Erik Gibbs

cyber hacker

Olympia Gaming, the Nevada-based casino operator behind Legends Bay in Sparks and Casino Fandango in Carson City, has become one of the latest victims of a cybersecurity breach. Local NBC affiliate KRNV disclosed this week that certain systems within its operations were compromised, though the full extent of the attack remains unclear.

Olympia Gaming said that it has acted to contain the breach and prevent further damage and that it has implemented immediate measures to secure its systems. However, specific details about the scope of the attack and the potential data affected have not been disclosed.

To navigate this complex situation, Olympia Gaming is collaborating with national external cybersecurity specialists. These experts, which Olympia didn’t name, are tasked with identifying the perpetrators and assessing the overall impact of the cyberattack.

This incident at Olympia Gaming is part of a troubling trend of cyberattacks targeting casino operators. Notably, MGM Resorts and Caesars Entertainment are two of the more recent victims of similar breaches.

The infamous hacker group Scattered Spider is allegedly behind these high-profile attacks. It has claimed attacks on more than 45 U.S.-based companies, allegedly receiving millions of dollars in payouts.

Scattered Spider leader nabbed

This week, significant progress was made in the investigation into Scattered Spider’s activities. A 22-year-old alleged leader from the U.K., who authorities have not identified publicly, was apprehended in Spain.

Authorities captured him at Palma de Mallorca airport as he was about to board a flight to Italy, acting on a tip-off from the FBI. There are possibilities that this individual could face extradition to the U.S. to stand trial for his alleged crimes.

The crackdown on Scattered Spider began earlier this year. In January, 19-year-old Noah Michael Urban, another suspected member of the group, was arrested. It isn’t clear if he may have given up information that led to the arrest of the ringleader.

It’s believed that the individual could have had access to over $27 million in cryptocurrency, although that was only a portion of what Scattered Spider may have collected over the course of its activities. MGM didn’t pay a ransom; however, Caesars, after initial denials, ultimately admitted that it handed over $15 million.

The arrest of the two individuals may hinder Scattered Spider’s capabilities, but probably not for long. Cybersecurity expert and ReliaQuest Senior VP of Security Operations Michael McPherson recently warned, “While this uncertainty persists, the group’s activities will likely result in a short-term reduction in their output. However, if the international law enforcement is unable to sustain this pressure on the group by conducting follow-on arrests it is likely that the group will view the arrest merely as a speed bump and either move forward under new leadership or restart their operations.”

MGM battles the FTC

The attack on MGM Resorts has also drawn significant regulatory scrutiny. The Federal Trade Commission (FTC) has launched an investigation to determine whether MGM took sufficient measures to protect its customers’ personal information and ensure the security of its systems.
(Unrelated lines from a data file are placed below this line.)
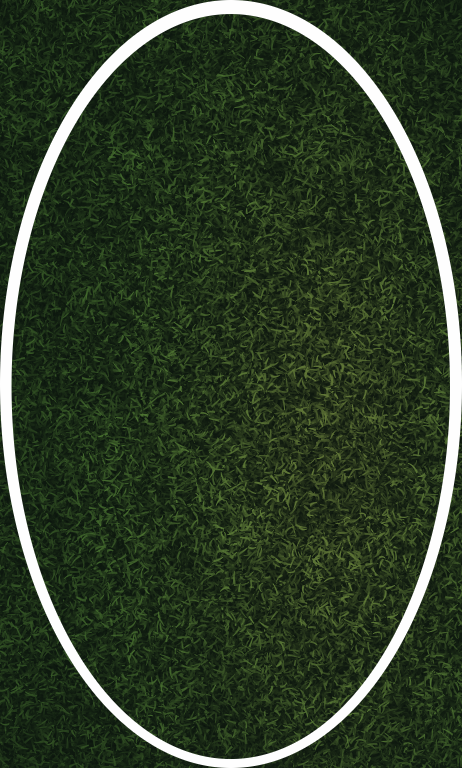
Reproduce this texture procedurally as a Shadertoy shader.

```glsl
vec3 hash3(vec2 p) {
    vec3 h = fract(vec3(p.xyx) * vec3(0.1031, 0.1030, 0.0973));
    h += dot(h, h.yxz + 33.33);
    return fract((h.xxy + h.yzz) * h.zyx);
}

float valueNoise(vec2 p) {
    vec2 cell = floor(p), f = fract(p);
    f = f * f * (3.0 - 2.0 * f);
    float low = mix(hash3(cell).x, hash3(cell + vec2(1, 0)).x, f.x);
    float high = mix(hash3(cell + vec2(0, 1)).x, hash3(cell + 1.0).x, f.x);
    return mix(low, high, f.y);
}

// Approximate signed distance to an axis-aligned ellipse
float ellipseDistance(vec2 p, vec2 radii) {
    float k = length(p / radii);
    return k * (k - 1.0) / max(length(p / (radii * radii)), 1e-4);
}

// One layer of curved, tapered blades: x is brightness, y is coverage
vec2 bladeLayer(vec2 q, float seed, float pixel) {
    vec2 cell = floor(q);
    vec2 result = vec2(0.0);
    for (int j = -1; j <= 1; j++) {
        for (int i = -1; i <= 1; i++) {
            vec2 id = cell + vec2(i, j);
            vec3 place = hash3(id + seed * 17.3);
            vec3 look = hash3(id + seed * 29.7 + 71.0);
            float angle = 6.2832 * place.z;
            vec2 axis = vec2(cos(angle), 0.85 * sin(angle));
            axis = normalize(axis);
            vec2 d = q - id - place.xy;
            d = vec2(dot(d, axis), dot(d, vec2(-axis.y, axis.x)));
            float along = d.x / mix(0.5, 0.95, look.x);
            float bend = (look.y - 0.5) * 0.45 * along * along;
            float halfWidth = 0.11 * (1.0 - 0.6 * along) * step(abs(along), 1.0);
            float side = abs(d.y - bend);
            float cover = clamp((halfWidth - side) / pixel + 0.5, 0.0, 1.0);
            cover *= smoothstep(1.0, 0.8, abs(along));
            float bright = 0.12 + 0.85 * look.z * look.z + 0.15 * along;
            result = mix(result, vec2(bright, 1.0), cover);
        }
    }
    return result;
}

void mainImage(out vec4 fragColor, in vec2 fragCoord) {
    vec2 uv = fragCoord / iResolution.xy;
    vec2 p = fragCoord / iResolution.y;
    float aspect = iResolution.x / iResolution.y;
    float pixel = 1.0 / iResolution.y;

    // Grass blades, dark low layers first
    float shade = 0.06;
    for (int i = 0; i < 6; i++) {
        float layer = float(i);
        float turn = 0.7 * layer + 0.2;
        float density = 82.0 + 5.0 * layer;
        vec2 q = mat2(cos(turn), -sin(turn), sin(turn), cos(turn)) * p * density + 200.0;
        q += 0.7 * valueNoise(p * 30.0 + layer * 9.0);
        vec2 blade = bladeLayer(q, layer + 1.0, density * pixel);
        float lift = 0.75 + 0.09 * layer;
        shade = mix(shade, blade.x / max(blade.y, 0.01) * lift, 0.85 * blade.y);
    }

    // Uneven tufts and fine grain
    float tufts = 0.6 * valueNoise(p * 14.0 + 3.0) + 0.4 * valueNoise(p * 37.0 + 8.0);
    shade *= 0.75 + 0.5 * tufts;
    shade += 0.10 * (valueNoise(p * 380.0) - 0.5);

    // Soft light right of the middle, falling off to the corners
    vec2 fromLight = (uv - vec2(0.58, 0.46)) * vec2(1.6, 1.7);
    float light = mix(0.52, 1.2, exp(-dot(fromLight, fromLight)));
    vec2 fromGlow = (uv - vec2(0.86, 0.24)) * vec2(4.0, 6.0);
    light += 0.16 * exp(-dot(fromGlow, fromGlow));
    shade = clamp(shade * light + 0.05, 0.0, 1.15);

    vec3 color = mix(vec3(0.035, 0.068, 0.047), vec3(0.27, 0.39, 0.175), shade);
    vec2 fromDry = (uv - vec2(0.72, 0.42)) * vec2(3.0, 2.2);
    float dry = exp(-dot(fromDry, fromDry));
    color += shade * mix(vec3(-0.03, 0.0, -0.01), vec3(0.06, 0.015, 0.015), dry);

    // White oval band, slightly heavier at the top
    vec2 fromCenter = (uv - 0.5) * vec2(aspect, 1.0);
    float outer = ellipseDistance(fromCenter, vec2(0.5 * aspect, 0.5));
    vec2 fromInner = (uv - vec2(0.4995, 0.4967)) * vec2(aspect, 1.0);
    float inner = ellipseDistance(fromInner, vec2(0.4745 * aspect, 0.485));
    float band = clamp(0.5 - max(outer, -inner) / pixel, 0.0, 1.0);
    fragColor = vec4(mix(color, vec3(0.995), band), 1.0);
}
```
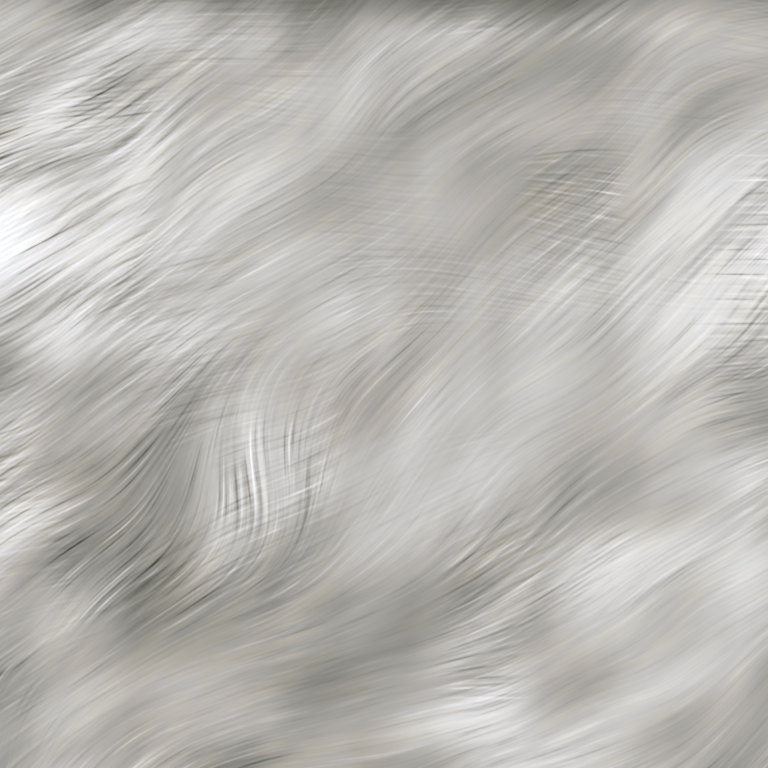
Reproduce this texture procedurally as a WebGL 1 fragment shader.

```glsl
precision highp float;
// Soft pale fur: noise is smeared along a curving flow field at several
// scales, giving broad tufts, locks and fine hairs. Sheen near the sides
// brightens the coat and sharpens its strands; the centre stays hazy.

uniform vec2 u_resolution;

const vec3 SHADOW = vec3(0.585, 0.578, 0.555);
const vec3 FLEECE = vec3(0.712, 0.701, 0.684);
const vec3 SILVER = vec3(0.91, 0.91, 0.915);
const vec3 STRAW = vec3(0.02, 0.008, -0.035);
const int COMB_STEPS = 14;

float hash(vec2 cell) {
  return fract(sin(dot(cell, vec2(127.1, 311.7))) * 43758.5453);
}

float noise(vec2 p) {
  vec2 cell = floor(p);
  vec2 f = fract(p);
  f = f * f * (3.0 - 2.0 * f);
  float low = mix(hash(cell), hash(cell + vec2(1.0, 0.0)), f.x);
  float high = mix(hash(cell + vec2(0.0, 1.0)), hash(cell + 1.0), f.x);
  return mix(low, high, f.y);
}

// Noise centred on zero
float wobble(vec2 p) {
  return noise(p) - 0.5;
}

// Soft elliptical spot
float glow(vec2 p, vec2 centre, vec2 radius) {
  vec2 q = (p - centre) / radius;
  return exp(-dot(q, q));
}

// Direction in which the hair lies, turned by lean
vec2 hairFlow(vec2 p, float lean) {
  float angle = 0.5 + lean;
  angle += 0.8 * wobble(p * 3.2 + 4.7) + 0.5 * wobble(p * 8.0 + 21.3);
  angle += 0.85 * glow(p, vec2(0.33, 0.38), vec2(0.14, 0.13));
  return vec2(cos(angle), sin(angle));
}

// Averages noise along the flow, both ways from p, with fading weights
float comb(vec2 p, float frequency, float stride, float lean) {
  vec2 ahead = p;
  vec2 behind = p;
  float sum = wobble(p * frequency);
  float total = 1.0;
  for (int i = 0; i < COMB_STEPS; i++) {
    float weight = 1.0 - 0.7 * float(i) / float(COMB_STEPS);
    ahead += hairFlow(ahead, lean) * stride;
    behind -= hairFlow(behind, lean) * stride;
    sum += weight * (wobble(ahead * frequency) + wobble(behind * frequency));
    total += 2.0 * weight;
  }
  return sum / total;
}

// Quiets weak strands so that only scattered ones stand out
float sparse(float strand) {
  return strand * (0.4 + 7.0 * abs(strand));
}

vec3 furColour(float tone) {
  vec3 dim = mix(SHADOW, FLEECE, (tone - 0.575) / 0.128);
  vec3 lit = mix(FLEECE, SILVER, (tone - 0.703) / 0.207);
  return mix(dim, lit, step(0.703, tone));
}

void main() {
  vec2 p = gl_FragCoord.xy / u_resolution.y;

  // Bright sides, the hazy centre and the shaded top edge
  float sheen = glow(p, vec2(0.0, 0.74), vec2(0.29, 0.2));
  sheen += glow(p, vec2(1.0, 0.68), vec2(0.19, 0.14));
  sheen += 0.8 * glow(p, vec2(0.0, 0.36), vec2(0.06, 0.09));
  sheen += 0.5 * glow(p, vec2(0.62, 0.96), vec2(0.2, 0.03));
  sheen = min(sheen, 1.0);
  float calm = 1.0 - 0.6 * glow(p, vec2(0.6, 0.68), vec2(0.23, 0.27));
  float topShade = smoothstep(0.95, 1.01, p.y + 0.03 * wobble(p * 9.0));
  float furrow = glow(p, vec2(0.0, 0.53), vec2(0.05, 0.035));
  furrow += glow(p, vec2(0.99, 0.5), vec2(0.05, 0.06));

  // Layers of hair, from wide tufts to single strands
  float cloud = wobble(p * 3.0 + 11.0) + 0.9 * wobble(p * 7.0 + 3.0);
  float tuft = comb(p, 18.0, 0.005, 0.0);
  float lock = comb(p, 75.0, 0.0038, 0.12);
  float strand = sparse(comb(p, 340.0, 0.003, 0.0));
  float stray = sparse(comb(p + 0.37, 310.0, 0.003, -0.25));
  float smear = wobble(p * vec2(34.0, 5.0) + 8.0);

  // Patches where the strands are crisp, against hazy ones
  float crisp = smoothstep(0.4, 0.85, noise(p * 8.0 + 31.0));
  crisp = calm * (0.25 + 0.6 * crisp) + 0.9 * sheen;
  float crossing = smoothstep(0.35, 0.7, noise(p * 8.0 + 52.0));

  float tone = 0.712 + 0.155 * cloud * calm + 0.14 * sheen;
  tone -= 0.17 * topShade + 0.15 * furrow;
  tone += 0.33 * tuft * calm * (1.0 + 0.7 * sheen);
  tone += 0.21 * lock * calm * (0.3 + 0.8 * crisp);
  tone += crisp * (strand + 0.8 * crossing * stray);
  tone += 0.03 * smear * (1.0 - sheen);

  // Light left border and a dim hollow low on the left
  tone += 0.035 * smoothstep(0.3, 0.0, p.x) * smoothstep(0.1, 0.3, p.y);
  tone -= 0.07 * glow(p, vec2(0.3, 0.27), vec2(0.22, 0.13));
  tone = min(tone, 0.86 + 0.5 * (tone - 0.86));

  // Faint straw tint in scattered locks
  float straw = smoothstep(0.04, 0.14, lock + 0.25 * wobble(p * 8.0 + 70.0));
  vec3 colour = furColour(tone) + 0.3 * straw * STRAW;
  gl_FragColor = vec4(clamp(colour, 0.0, 1.0), 1.0);
}
```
However, MGM’s response to this investigation has been less than cooperative. Now, the FTC has filed a request through federal court to compel MGM to comply with its Civil Investigative Demand (CID). The CID is a legal mechanism that allows the FTC to gather necessary information during its investigations.

By filing a petition, the FTC is asking a judge to mandate that MGM provide the requested documents and details concerning the cyberattack. MGM has been unyielding in its resistance to the FTC’s efforts, going so far as to sue the FTC to try to stop its investigation. The company has argued that the agency has no jurisdiction in the matter since it is not a financial institution.